A Priest in the Workshop

By Fr. Phil James Laquindanum


ImageI got accepted into the Silliman workshop in 1990, three years after my own stint at the UP workshop. I was a fellow for poetry. Being a young Catholic priest at the time, I felt somewhat of an oddity among writers. Thus, I was a bit shy, wary, and “out of place.” But whatever feelings of unease and queasiness I had were soon squelched by the writing fellows, as well as the staff, who turned out to be as interesting as any member of the human race could be. 

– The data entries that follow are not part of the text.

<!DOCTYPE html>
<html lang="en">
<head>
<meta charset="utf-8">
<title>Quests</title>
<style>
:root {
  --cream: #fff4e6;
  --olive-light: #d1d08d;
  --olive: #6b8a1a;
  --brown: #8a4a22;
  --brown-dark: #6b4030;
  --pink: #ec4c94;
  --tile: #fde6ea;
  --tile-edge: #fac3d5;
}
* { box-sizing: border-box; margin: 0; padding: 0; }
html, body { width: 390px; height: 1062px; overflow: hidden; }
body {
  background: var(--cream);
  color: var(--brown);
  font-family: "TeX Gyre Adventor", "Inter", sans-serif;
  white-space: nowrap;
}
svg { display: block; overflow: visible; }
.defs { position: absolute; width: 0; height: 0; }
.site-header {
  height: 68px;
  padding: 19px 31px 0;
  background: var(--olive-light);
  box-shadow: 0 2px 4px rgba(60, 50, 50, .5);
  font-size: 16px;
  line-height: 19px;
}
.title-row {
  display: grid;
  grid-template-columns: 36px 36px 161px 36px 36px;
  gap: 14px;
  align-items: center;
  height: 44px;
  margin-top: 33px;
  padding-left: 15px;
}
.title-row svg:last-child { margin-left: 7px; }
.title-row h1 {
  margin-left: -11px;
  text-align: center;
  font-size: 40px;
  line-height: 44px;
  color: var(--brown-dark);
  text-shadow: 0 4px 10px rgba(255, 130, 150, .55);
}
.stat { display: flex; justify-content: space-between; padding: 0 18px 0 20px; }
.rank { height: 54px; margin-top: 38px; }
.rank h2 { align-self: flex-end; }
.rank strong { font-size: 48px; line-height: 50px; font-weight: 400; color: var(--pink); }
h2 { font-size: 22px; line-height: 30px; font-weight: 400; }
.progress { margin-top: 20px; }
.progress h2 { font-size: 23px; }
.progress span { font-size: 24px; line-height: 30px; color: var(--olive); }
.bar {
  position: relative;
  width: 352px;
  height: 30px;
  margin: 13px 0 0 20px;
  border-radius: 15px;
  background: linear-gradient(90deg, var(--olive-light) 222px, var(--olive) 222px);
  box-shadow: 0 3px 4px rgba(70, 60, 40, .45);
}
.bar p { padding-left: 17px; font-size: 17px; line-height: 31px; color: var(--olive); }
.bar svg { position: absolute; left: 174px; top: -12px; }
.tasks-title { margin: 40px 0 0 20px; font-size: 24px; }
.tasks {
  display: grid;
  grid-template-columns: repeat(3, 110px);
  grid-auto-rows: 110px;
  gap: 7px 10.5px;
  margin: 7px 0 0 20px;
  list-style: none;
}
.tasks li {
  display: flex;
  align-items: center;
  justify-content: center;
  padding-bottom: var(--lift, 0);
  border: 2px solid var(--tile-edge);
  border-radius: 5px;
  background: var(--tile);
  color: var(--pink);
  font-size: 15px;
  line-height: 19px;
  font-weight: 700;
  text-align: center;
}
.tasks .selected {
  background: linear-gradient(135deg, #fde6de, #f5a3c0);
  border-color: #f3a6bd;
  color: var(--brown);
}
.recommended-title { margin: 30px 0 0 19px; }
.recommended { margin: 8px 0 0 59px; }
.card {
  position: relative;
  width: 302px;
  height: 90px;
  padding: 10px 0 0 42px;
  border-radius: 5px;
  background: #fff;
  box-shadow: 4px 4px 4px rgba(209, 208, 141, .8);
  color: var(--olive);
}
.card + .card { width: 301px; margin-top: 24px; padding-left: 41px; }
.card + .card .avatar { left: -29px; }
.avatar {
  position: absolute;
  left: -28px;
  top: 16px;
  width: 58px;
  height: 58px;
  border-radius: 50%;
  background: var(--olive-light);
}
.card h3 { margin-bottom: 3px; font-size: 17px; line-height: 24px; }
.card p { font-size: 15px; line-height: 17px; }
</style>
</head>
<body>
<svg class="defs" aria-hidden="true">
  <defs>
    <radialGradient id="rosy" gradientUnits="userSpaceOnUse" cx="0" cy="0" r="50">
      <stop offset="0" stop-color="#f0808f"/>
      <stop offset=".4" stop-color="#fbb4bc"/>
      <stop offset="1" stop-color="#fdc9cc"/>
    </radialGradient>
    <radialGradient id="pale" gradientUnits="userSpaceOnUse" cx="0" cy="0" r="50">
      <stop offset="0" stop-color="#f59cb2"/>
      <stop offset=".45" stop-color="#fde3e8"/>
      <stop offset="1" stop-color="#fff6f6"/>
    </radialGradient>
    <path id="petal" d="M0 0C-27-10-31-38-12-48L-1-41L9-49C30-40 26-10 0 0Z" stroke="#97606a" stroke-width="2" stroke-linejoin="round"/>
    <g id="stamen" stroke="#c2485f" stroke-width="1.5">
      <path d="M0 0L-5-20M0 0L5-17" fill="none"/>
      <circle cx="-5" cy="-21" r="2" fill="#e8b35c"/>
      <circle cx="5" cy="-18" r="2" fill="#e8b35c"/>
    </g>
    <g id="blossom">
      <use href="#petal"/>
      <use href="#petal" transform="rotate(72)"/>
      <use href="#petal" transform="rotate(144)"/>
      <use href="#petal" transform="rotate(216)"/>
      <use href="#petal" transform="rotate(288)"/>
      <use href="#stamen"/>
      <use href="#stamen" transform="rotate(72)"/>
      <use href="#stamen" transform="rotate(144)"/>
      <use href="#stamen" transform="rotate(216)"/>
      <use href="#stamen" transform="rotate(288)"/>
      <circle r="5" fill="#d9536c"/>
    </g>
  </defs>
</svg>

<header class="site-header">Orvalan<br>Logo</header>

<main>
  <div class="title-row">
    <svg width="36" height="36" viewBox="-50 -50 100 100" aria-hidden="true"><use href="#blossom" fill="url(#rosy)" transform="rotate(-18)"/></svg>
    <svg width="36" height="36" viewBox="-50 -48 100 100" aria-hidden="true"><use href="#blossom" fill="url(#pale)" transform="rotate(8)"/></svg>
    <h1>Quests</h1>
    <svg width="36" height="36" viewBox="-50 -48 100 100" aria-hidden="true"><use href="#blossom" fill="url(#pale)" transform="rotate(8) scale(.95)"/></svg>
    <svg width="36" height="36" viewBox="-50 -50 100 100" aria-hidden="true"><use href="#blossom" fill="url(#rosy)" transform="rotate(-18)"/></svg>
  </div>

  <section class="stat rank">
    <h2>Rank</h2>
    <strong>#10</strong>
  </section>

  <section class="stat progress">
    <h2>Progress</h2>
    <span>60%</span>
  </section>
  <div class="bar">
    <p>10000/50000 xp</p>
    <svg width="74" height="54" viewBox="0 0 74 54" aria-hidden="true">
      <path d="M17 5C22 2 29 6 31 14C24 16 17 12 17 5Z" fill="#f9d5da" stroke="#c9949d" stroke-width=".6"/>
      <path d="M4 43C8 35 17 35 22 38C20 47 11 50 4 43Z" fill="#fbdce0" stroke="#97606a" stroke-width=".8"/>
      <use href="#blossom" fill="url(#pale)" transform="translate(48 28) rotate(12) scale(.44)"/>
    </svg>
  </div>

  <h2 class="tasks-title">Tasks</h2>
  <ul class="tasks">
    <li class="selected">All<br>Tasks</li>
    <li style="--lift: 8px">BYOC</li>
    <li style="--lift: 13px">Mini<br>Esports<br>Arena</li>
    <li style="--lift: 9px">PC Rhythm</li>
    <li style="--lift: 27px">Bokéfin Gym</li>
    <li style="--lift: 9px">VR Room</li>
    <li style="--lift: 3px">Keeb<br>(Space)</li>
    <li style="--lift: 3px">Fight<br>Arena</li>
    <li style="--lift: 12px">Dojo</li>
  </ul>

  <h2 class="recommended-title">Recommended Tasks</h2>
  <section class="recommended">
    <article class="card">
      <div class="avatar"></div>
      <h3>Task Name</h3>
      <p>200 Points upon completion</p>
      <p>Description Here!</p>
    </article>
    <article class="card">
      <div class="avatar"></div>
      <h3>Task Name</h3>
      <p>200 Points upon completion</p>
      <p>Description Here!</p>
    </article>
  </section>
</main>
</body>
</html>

I remember, for instance, Nerissa Balce (on whom I had a secret crush—OMG, may I be anathema!), who left earlier than the rest due to a trip to Japan that she could not pass up. I remember Neil Garcia who found my youthful and lame attempt at “protest poetry” so interesting (so I thought) that—in his first book of gay poetry, Closet Quivers—he dedicated a poem to me. His “first attempt at protest poetry,” he would later explain to me, to possibly placate any protestation on my part, methinks. The truth is, I was secretly amused, although the older priests in my diocese who got wind of this probably had queer ideas (pun intended) that a priest’s name should appear in a book of gay poetry. Thank God I wasn’t excommunicated! Jesse Garcia was there, too, the gossip writer who had just been sued by Vilma Santos for an unflattering piece he wrote about her and her affairs of the heart. I also remember Anne Panning, a Peace Corps volunteer, who, one moonlit night, with the lush ladies and their pal Stolichnaya, disturbed my deep dreams of peace. Ricky Torre, I also remember, who always looked like he just woke up from a fitful slumber—which I think he did. I remember Cathy Viado with her young son. Bambit Kapauan, I still remember, for her story about Linda Rondstadt’s favorite fantasy (namely, to seduce a priest!). 

Among the staff, I remember Mom Merlie, who I thought was truly a “motherly” presence (in the positive sense). It was due to her that I started to loosen up and eventually feel at home. And who would ever forget Sawi, who autographed one of his poems for me with “To Father Jim, from Cesar Aquino y Ruiz, no relation to Pablo Picasso y Ruiz.” I remember how he once invited me to come with him and see his mother at their house.  (I wonder if she is still alive. She was such a lovely lady, and a beautiful person.)  I remember not just Sawi’s mother but also his beautiful humongous sepia portrait on the wall, a photo taken of him by Jaime Zobel de Ayala. I remember Simeon Dumdum who, after I told him that there was no money in poetry (I gathered he was a lawyer), quipped post-haste, “And there is no poetry in money, either.” Touche! 

These are the things I remember most about the Silliman National Writers Workshop—not so much the panel discussions about writing, but people who turn out to be not just human and quirky but also friends, and beautifully so. And although it could be argued whether—or not— friendship among writers benefits the writing life, I believe nonethe-less (with Hemingway) that writers’ [friendships] “palliate the writer’s loneliness.”  I heart Silliman!